### [WHAT IS REQUIRED]
Across the records below, how many lines include the string "random"? State the number and nothing more.

•••••

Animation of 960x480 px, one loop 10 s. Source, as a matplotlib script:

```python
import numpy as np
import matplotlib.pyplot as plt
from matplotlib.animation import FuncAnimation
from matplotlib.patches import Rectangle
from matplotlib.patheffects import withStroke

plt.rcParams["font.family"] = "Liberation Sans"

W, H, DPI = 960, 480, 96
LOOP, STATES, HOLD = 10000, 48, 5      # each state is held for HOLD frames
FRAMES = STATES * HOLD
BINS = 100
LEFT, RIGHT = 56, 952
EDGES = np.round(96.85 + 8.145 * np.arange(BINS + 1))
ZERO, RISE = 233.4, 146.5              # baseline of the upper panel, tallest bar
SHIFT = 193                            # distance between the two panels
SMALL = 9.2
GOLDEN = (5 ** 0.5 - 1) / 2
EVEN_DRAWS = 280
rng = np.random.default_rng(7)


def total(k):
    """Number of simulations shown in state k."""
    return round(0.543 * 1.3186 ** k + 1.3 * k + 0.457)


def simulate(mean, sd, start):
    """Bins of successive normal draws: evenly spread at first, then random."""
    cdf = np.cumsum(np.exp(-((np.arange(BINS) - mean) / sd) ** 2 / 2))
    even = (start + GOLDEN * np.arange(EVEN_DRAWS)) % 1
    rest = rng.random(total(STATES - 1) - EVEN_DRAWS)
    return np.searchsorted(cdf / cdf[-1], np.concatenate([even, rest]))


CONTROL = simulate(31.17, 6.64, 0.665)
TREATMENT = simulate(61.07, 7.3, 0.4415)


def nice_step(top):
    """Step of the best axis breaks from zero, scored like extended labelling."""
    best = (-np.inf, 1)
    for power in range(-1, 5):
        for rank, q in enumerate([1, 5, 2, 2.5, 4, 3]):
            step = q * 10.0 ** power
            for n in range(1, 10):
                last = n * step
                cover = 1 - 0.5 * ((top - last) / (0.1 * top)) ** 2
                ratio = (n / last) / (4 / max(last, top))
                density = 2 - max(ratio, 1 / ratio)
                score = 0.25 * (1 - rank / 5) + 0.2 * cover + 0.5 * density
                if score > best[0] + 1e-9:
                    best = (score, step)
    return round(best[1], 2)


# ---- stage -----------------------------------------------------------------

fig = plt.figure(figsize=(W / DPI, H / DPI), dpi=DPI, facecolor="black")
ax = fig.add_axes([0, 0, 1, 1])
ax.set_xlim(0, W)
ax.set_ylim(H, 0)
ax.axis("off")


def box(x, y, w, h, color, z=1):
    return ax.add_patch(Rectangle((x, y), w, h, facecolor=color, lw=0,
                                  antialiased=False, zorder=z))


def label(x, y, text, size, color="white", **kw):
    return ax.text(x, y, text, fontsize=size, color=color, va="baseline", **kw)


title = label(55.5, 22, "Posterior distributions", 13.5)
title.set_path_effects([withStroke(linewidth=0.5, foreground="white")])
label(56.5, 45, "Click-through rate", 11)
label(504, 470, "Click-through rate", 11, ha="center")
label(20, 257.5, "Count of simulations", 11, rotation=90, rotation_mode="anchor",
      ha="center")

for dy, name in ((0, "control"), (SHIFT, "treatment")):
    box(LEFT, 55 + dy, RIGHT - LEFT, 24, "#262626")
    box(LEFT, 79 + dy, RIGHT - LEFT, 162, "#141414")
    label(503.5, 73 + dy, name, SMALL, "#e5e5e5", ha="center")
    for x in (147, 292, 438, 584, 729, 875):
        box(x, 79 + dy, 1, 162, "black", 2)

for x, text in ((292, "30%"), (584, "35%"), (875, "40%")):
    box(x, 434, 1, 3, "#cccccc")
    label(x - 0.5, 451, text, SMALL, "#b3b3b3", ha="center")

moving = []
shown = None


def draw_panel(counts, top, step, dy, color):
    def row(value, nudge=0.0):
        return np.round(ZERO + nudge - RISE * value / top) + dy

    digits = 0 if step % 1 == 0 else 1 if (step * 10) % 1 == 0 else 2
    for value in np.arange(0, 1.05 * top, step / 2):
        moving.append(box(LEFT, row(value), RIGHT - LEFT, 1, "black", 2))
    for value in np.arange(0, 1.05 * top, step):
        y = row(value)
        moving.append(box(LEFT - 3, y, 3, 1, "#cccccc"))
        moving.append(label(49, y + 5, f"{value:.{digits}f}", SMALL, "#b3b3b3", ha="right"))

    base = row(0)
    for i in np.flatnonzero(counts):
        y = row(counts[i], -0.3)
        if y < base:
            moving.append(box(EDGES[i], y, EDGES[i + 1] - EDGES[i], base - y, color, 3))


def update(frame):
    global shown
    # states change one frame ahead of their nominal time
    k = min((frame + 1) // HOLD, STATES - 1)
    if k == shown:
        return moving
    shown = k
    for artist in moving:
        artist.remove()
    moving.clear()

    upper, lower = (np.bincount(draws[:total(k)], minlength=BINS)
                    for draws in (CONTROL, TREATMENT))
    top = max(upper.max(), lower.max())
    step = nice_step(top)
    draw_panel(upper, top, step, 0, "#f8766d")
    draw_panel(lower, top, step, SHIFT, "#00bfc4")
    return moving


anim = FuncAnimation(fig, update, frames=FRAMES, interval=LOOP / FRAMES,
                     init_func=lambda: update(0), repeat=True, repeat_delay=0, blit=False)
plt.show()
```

•••••

### [WRITTEN SOLUTION]
3